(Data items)
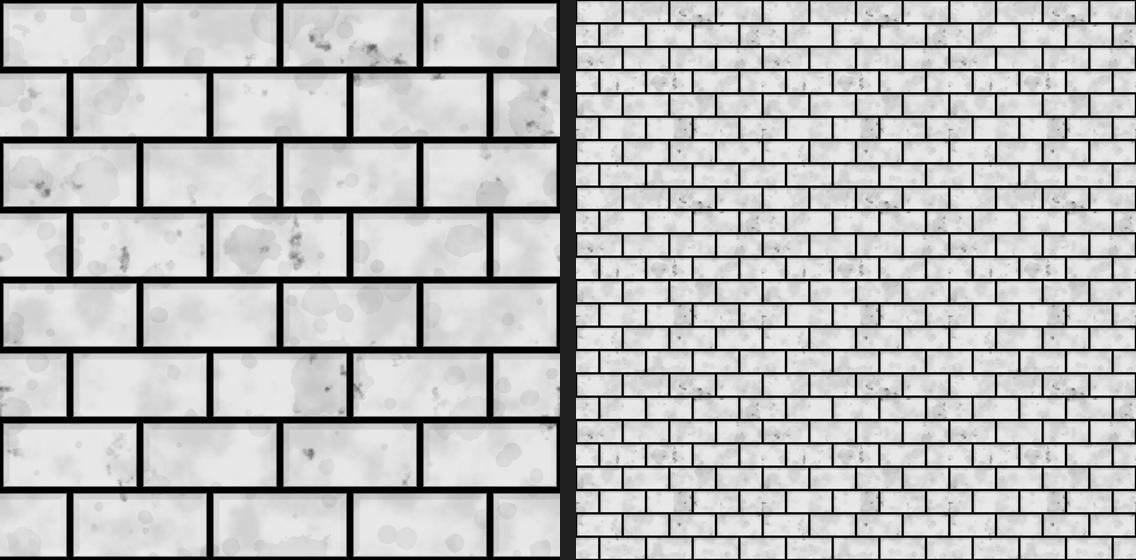
Left: one tile. Right: repeated 3 by 3.
Write a Shadertoy shader that draws this pattern.

```glsl
const vec2 BRICKS = vec2(4.0, 8.0);
const float HALF_GAP = 0.0062;
const float BEVEL_WIDTH = 0.0108;

vec3 hash3(vec2 p, float seed) {
    vec3 q = fract(vec3(p.xyx + seed * 7.31) * vec3(0.1031, 0.1030, 0.0973));
    q += dot(q, q.yxz + 33.33);
    return fract((q.xxy + q.yzz) * q.zyx);
}

// Value noise that wraps after a whole number of cells
float wrapNoise(vec2 uv, float period, float seed) {
    vec2 p = uv * period;
    vec2 cell = floor(p);
    vec2 f = fract(p);
    f = f * f * (3.0 - 2.0 * f);
    vec2 lo = mod(cell, period);
    vec2 hi = mod(cell + 1.0, period);
    float bottom = mix(hash3(lo, seed).x, hash3(vec2(hi.x, lo.y), seed).x, f.x);
    float top = mix(hash3(vec2(lo.x, hi.y), seed).x, hash3(hi, seed).x, f.x);
    return mix(bottom, top, f.y);
}

float wrapFbm(vec2 uv, float period, float seed) {
    float sum = 0.0;
    float weight = 0.5;
    for (int octave = 0; octave < 5; octave++) {
        sum += weight * wrapNoise(uv, period, seed + float(octave));
        period *= 2.0;
        weight *= 0.5;
    }
    return sum / 0.96875;
}

// Scattered ragged blots, slightly denser along their rims
float blots(vec2 uv, float grid, float maxRadius, float density, float ragged, float px, float seed) {
    vec2 p = uv * grid;
    vec2 home = floor(p);
    float coverage = 0.0;
    for (int y = -1; y <= 1; y++) {
        for (int x = -1; x <= 1; x++) {
            vec2 cell = home + vec2(x, y);
            vec2 wrapped = mod(cell, grid);
            vec3 place = hash3(wrapped, seed);
            vec3 look = hash3(wrapped, seed + 5.0);
            float radius = mix(0.09, maxRadius, place.z * place.z);
            float depth = radius - length(p - cell - place.xy) + ragged * radius;
            float inside = smoothstep(-px * grid, px * grid, depth);
            float rim = mix(0.8, 1.0, exp(-14.0 * max(depth, 0.0)));
            float strength = mix(0.6, 1.0, look.y) * step(look.x, density);
            coverage = max(coverage, inside * rim * strength);
        }
    }
    return coverage;
}

float marble(vec2 uv, float px) {
    float cloud = wrapFbm(uv, 18.0, 1.0);
    float tone = 0.905 - 0.085 * smoothstep(0.33, 0.8, cloud);

    // Water stains in two sizes
    float ragged = 1.5 * (wrapFbm(uv, 22.0, 11.0) - 0.5);
    float large = blots(uv, 8.0, 0.52, 0.65, ragged, px, 21.0);
    float small = blots(uv, 16.0, 0.36, 0.5, ragged, px, 37.0);
    tone -= 0.072 * max(large, small) + 0.015 * min(large, small);

    // Rare sooty smudges
    float soot = smoothstep(0.62, 0.95, wrapFbm(uv, 36.0, 51.0));
    float patches = smoothstep(0.5, 0.85, wrapNoise(uv, 9.0, 61.0));
    return tone - 0.6 * soot * patches;
}

// Tone factor of the four mitred faces around a brick
float bevelTone(vec2 low, vec2 high, float px) {
    vec2 edge = min(low, high);
    float sideFace = mix(0.975, 0.925, step(low.x, high.x));
    float levelFace = mix(0.905, 1.01, step(low.y, high.y));
    float face = mix(sideFace, levelFace, smoothstep(-px, px, edge.x - edge.y));
    float flatTop = smoothstep(BEVEL_WIDTH - px, BEVEL_WIDTH + px, min(edge.x, edge.y));
    return mix(face, 1.0, flatTop);
}

void mainImage(out vec4 fragColor, in vec2 fragCoord) {
    vec2 uv = fragCoord / iResolution.xy;
    float px = 0.7 / iResolution.y;

    // Running bond: every other course moves half a brick
    vec2 p = uv * BRICKS;
    p.x += 0.5 * step(mod(floor(p.y), 2.0), 0.5);
    vec2 local = fract(p);
    vec2 low = local / BRICKS - HALF_GAP;
    vec2 high = (1.0 - local) / BRICKS - HALF_GAP;

    vec2 edge = min(low, high);
    float brick = smoothstep(-px, px, min(edge.x, edge.y));
    float tone = marble(uv, px) * bevelTone(low, high, px);
    fragColor = vec4(vec3(clamp(tone, 0.0, 1.0) * brick), 1.0);
}
```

◆ **Assignment**: Without including any pictures, please restate all the records exactly.

◆ **Answer to this exercise**:
Left: one tile. Right: repeated 3 by 3.
Write a Shadertoy shader that draws this pattern.

```glsl
const vec2 BRICKS = vec2(4.0, 8.0);
const float HALF_GAP = 0.0062;
const float BEVEL_WIDTH = 0.0108;

vec3 hash3(vec2 p, float seed) {
    vec3 q = fract(vec3(p.xyx + seed * 7.31) * vec3(0.1031, 0.1030, 0.0973));
    q += dot(q, q.yxz + 33.33);
    return fract((q.xxy + q.yzz) * q.zyx);
}

// Value noise that wraps after a whole number of cells
float wrapNoise(vec2 uv, float period, float seed) {
    vec2 p = uv * period;
    vec2 cell = floor(p);
    vec2 f = fract(p);
    f = f * f * (3.0 - 2.0 * f);
    vec2 lo = mod(cell, period);
    vec2 hi = mod(cell + 1.0, period);
    float bottom = mix(hash3(lo, seed).x, hash3(vec2(hi.x, lo.y), seed).x, f.x);
    float top = mix(hash3(vec2(lo.x, hi.y), seed).x, hash3(hi, seed).x, f.x);
    return mix(bottom, top, f.y);
}

float wrapFbm(vec2 uv, float period, float seed) {
    float sum = 0.0;
    float weight = 0.5;
    for (int octave = 0; octave < 5; octave++) {
        sum += weight * wrapNoise(uv, period, seed + float(octave));
        period *= 2.0;
        weight *= 0.5;
    }
    return sum / 0.96875;
}

// Scattered ragged blots, slightly denser along their rims
float blots(vec2 uv, float grid, float maxRadius, float density, float ragged, float px, float seed) {
    vec2 p = uv * grid;
    vec2 home = floor(p);
    float coverage = 0.0;
    for (int y = -1; y <= 1; y++) {
        for (int x = -1; x <= 1; x++) {
            vec2 cell = home + vec2(x, y);
            vec2 wrapped = mod(cell, grid);
            vec3 place = hash3(wrapped, seed);
            vec3 look = hash3(wrapped, seed + 5.0);
            float radius = mix(0.09, maxRadius, place.z * place.z);
            float depth = radius - length(p - cell - place.xy) + ragged * radius;
            float inside = smoothstep(-px * grid, px * grid, depth);
            float rim = mix(0.8, 1.0, exp(-14.0 * max(depth, 0.0)));
            float strength = mix(0.6, 1.0, look.y) * step(look.x, density);
            coverage = max(coverage, inside * rim * strength);
        }
    }
    return coverage;
}

float marble(vec2 uv, float px) {
    float cloud = wrapFbm(uv, 18.0, 1.0);
    float tone = 0.905 - 0.085 * smoothstep(0.33, 0.8, cloud);

    // Water stains in two sizes
    float ragged = 1.5 * (wrapFbm(uv, 22.0, 11.0) - 0.5);
    float large = blots(uv, 8.0, 0.52, 0.65, ragged, px, 21.0);
    float small = blots(uv, 16.0, 0.36, 0.5, ragged, px, 37.0);
    tone -= 0.072 * max(large, small) + 0.015 * min(large, small);

    // Rare sooty smudges
    float soot = smoothstep(0.62, 0.95, wrapFbm(uv, 36.0, 51.0));
    float patches = smoothstep(0.5, 0.85, wrapNoise(uv, 9.0, 61.0));
    return tone - 0.6 * soot * patches;
}

// Tone factor of the four mitred faces around a brick
float bevelTone(vec2 low, vec2 high, float px) {
    vec2 edge = min(low, high);
    float sideFace = mix(0.975, 0.925, step(low.x, high.x));
    float levelFace = mix(0.905, 1.01, step(low.y, high.y));
    float face = mix(sideFace, levelFace, smoothstep(-px, px, edge.x - edge.y));
    float flatTop = smoothstep(BEVEL_WIDTH - px, BEVEL_WIDTH + px, min(edge.x, edge.y));
    return mix(face, 1.0, flatTop);
}

void mainImage(out vec4 fragColor, in vec2 fragCoord) {
    vec2 uv = fragCoord / iResolution.xy;
    float px = 0.7 / iResolution.y;

    // Running bond: every other course moves half a brick
    vec2 p = uv * BRICKS;
    p.x += 0.5 * step(mod(floor(p.y), 2.0), 0.5);
    vec2 local = fract(p);
    vec2 low = local / BRICKS - HALF_GAP;
    vec2 high = (1.0 - local) / BRICKS - HALF_GAP;

    vec2 edge = min(low, high);
    float brick = smoothstep(-px, px, min(edge.x, edge.y));
    float tone = marble(uv, px) * bevelTone(low, high, px);
    fragColor = vec4(vec3(clamp(tone, 0.0, 1.0) * brick), 1.0);
}
```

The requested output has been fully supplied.